WHAT YOU NEED TO DO — Which lines of the records below contain the word "pixel"? Report each of them in full.

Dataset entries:
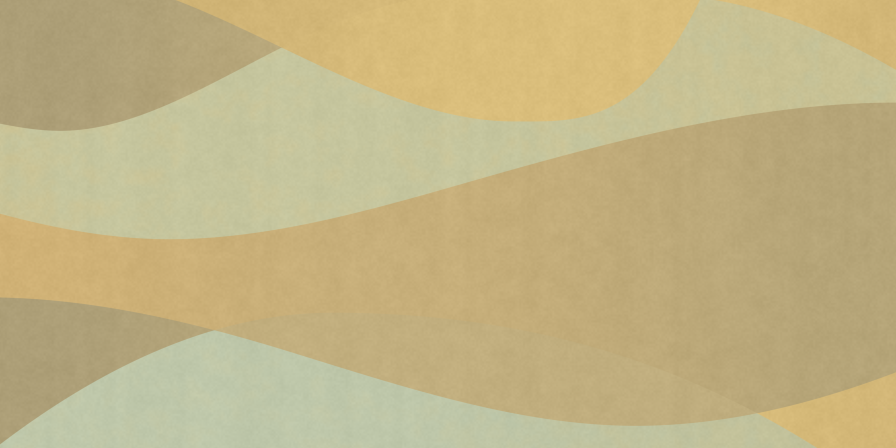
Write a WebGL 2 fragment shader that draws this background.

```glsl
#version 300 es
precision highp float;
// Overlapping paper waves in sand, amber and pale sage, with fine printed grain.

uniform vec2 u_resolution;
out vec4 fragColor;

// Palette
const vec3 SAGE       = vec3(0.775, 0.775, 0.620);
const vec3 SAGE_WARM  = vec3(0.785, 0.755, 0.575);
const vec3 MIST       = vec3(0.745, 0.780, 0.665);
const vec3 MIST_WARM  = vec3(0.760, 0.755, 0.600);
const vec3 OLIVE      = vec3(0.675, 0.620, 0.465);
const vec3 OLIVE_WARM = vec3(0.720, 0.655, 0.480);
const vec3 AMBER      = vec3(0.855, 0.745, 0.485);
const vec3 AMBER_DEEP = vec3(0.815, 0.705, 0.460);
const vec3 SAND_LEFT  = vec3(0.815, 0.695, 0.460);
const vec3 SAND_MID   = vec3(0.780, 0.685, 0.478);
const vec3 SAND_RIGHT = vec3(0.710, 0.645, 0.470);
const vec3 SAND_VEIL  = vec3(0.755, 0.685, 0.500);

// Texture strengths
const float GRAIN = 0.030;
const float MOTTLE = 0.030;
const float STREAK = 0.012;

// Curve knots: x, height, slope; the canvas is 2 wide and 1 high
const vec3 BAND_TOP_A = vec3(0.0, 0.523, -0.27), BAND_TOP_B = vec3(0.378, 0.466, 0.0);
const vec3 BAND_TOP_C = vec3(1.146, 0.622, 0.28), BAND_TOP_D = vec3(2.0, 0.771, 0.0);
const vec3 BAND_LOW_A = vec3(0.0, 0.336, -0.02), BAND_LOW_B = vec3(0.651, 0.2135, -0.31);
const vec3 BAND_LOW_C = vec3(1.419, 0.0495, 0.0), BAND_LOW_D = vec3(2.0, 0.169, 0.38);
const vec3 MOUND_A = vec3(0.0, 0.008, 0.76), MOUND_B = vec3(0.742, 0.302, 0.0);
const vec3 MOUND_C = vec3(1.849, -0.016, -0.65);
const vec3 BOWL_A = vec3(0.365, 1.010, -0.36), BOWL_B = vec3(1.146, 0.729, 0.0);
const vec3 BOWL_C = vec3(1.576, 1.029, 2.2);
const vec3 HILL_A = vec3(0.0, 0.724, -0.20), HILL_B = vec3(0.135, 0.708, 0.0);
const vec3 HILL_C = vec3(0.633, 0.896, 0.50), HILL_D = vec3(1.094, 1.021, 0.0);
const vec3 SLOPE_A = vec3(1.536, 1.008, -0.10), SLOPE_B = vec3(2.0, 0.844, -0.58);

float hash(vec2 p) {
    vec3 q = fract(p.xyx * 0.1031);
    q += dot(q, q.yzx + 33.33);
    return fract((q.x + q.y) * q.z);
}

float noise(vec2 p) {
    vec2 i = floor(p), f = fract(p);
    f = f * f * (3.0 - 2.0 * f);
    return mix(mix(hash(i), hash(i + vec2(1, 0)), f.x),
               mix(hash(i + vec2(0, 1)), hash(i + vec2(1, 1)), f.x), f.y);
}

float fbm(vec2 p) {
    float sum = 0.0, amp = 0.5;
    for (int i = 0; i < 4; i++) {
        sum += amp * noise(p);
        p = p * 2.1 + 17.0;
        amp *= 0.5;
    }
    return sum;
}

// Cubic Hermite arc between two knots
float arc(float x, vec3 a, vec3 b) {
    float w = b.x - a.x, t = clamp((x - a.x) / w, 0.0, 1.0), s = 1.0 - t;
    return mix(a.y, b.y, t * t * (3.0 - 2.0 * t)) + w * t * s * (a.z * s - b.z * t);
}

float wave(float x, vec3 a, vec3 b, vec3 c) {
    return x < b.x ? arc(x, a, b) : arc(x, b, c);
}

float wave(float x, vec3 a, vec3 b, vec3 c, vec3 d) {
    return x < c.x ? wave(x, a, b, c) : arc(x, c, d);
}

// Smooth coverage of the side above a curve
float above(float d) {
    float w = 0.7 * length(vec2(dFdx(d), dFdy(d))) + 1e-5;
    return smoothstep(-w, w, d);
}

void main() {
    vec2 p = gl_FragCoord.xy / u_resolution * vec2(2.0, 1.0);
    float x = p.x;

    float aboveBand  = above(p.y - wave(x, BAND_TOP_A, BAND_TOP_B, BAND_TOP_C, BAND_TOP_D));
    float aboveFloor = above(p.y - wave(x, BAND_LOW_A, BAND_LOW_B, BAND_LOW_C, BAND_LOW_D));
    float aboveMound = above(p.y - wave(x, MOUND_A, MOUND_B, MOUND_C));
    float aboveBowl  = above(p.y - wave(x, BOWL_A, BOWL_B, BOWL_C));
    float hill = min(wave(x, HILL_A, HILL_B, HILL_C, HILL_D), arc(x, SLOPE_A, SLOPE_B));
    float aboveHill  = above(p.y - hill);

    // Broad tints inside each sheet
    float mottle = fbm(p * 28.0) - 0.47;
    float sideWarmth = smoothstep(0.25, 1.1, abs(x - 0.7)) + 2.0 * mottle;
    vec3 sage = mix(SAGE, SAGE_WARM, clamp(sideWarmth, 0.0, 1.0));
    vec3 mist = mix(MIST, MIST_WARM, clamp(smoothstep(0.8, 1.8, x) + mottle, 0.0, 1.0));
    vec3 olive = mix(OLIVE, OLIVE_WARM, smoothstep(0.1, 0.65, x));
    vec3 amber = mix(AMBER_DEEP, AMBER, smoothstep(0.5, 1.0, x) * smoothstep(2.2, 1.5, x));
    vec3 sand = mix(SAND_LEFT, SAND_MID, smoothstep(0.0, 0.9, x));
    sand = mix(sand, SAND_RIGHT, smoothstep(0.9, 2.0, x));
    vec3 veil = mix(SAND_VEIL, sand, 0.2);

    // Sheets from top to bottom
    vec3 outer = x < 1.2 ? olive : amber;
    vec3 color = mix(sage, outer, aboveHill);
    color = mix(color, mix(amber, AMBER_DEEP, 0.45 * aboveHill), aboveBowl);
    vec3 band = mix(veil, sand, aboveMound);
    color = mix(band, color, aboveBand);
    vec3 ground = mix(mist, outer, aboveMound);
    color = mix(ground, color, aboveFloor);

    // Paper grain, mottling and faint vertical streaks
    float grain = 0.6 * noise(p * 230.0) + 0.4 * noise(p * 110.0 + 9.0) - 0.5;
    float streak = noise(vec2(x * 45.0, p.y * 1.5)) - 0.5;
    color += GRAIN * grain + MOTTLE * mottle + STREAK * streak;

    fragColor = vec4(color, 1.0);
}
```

* * *

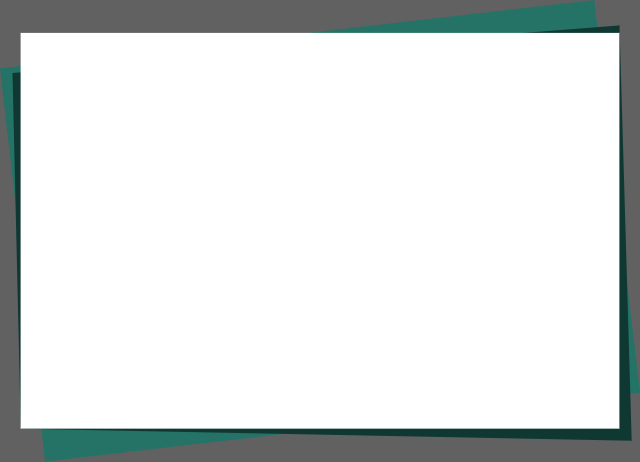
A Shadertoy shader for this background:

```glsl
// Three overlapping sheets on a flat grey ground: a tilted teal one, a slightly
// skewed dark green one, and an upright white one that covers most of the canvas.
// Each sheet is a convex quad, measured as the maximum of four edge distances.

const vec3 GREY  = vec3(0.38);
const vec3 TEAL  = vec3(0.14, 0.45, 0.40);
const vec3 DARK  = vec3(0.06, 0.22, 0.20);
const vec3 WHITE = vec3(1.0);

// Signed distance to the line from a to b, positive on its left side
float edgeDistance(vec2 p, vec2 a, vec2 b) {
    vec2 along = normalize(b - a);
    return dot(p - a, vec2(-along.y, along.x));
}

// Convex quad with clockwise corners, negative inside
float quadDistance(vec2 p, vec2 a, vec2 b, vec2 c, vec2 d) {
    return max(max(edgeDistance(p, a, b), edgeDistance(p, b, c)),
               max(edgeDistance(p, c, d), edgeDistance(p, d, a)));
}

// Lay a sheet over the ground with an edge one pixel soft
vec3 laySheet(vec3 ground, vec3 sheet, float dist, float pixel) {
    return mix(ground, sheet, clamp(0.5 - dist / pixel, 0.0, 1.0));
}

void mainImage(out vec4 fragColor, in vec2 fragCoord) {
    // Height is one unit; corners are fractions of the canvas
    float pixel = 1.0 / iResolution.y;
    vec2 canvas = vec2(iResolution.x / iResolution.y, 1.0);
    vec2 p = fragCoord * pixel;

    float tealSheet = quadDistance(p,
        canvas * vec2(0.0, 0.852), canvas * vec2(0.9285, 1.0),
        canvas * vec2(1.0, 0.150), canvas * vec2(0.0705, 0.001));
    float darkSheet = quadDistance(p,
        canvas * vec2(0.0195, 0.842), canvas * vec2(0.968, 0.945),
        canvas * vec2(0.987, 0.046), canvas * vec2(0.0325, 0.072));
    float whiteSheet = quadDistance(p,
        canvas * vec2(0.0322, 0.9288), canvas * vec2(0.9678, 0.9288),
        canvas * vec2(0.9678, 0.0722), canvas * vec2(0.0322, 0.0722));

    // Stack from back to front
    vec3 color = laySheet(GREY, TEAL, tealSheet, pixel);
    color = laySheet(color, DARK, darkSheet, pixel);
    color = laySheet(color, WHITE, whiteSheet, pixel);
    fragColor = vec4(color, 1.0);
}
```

RESULT —
// Lay a sheet over the ground with an edge one pixel soft
vec3 laySheet(vec3 ground, vec3 sheet, float dist, float pixel) {
    return mix(ground, sheet, clamp(0.5 - dist / pixel, 0.0, 1.0));
    float pixel = 1.0 / iResolution.y;
    vec2 p = fragCoord * pixel;
    vec3 color = laySheet(GREY, TEAL, tealSheet, pixel);
    color = laySheet(color, DARK, darkSheet, pixel);
    color = laySheet(color, WHITE, whiteSheet, pixel);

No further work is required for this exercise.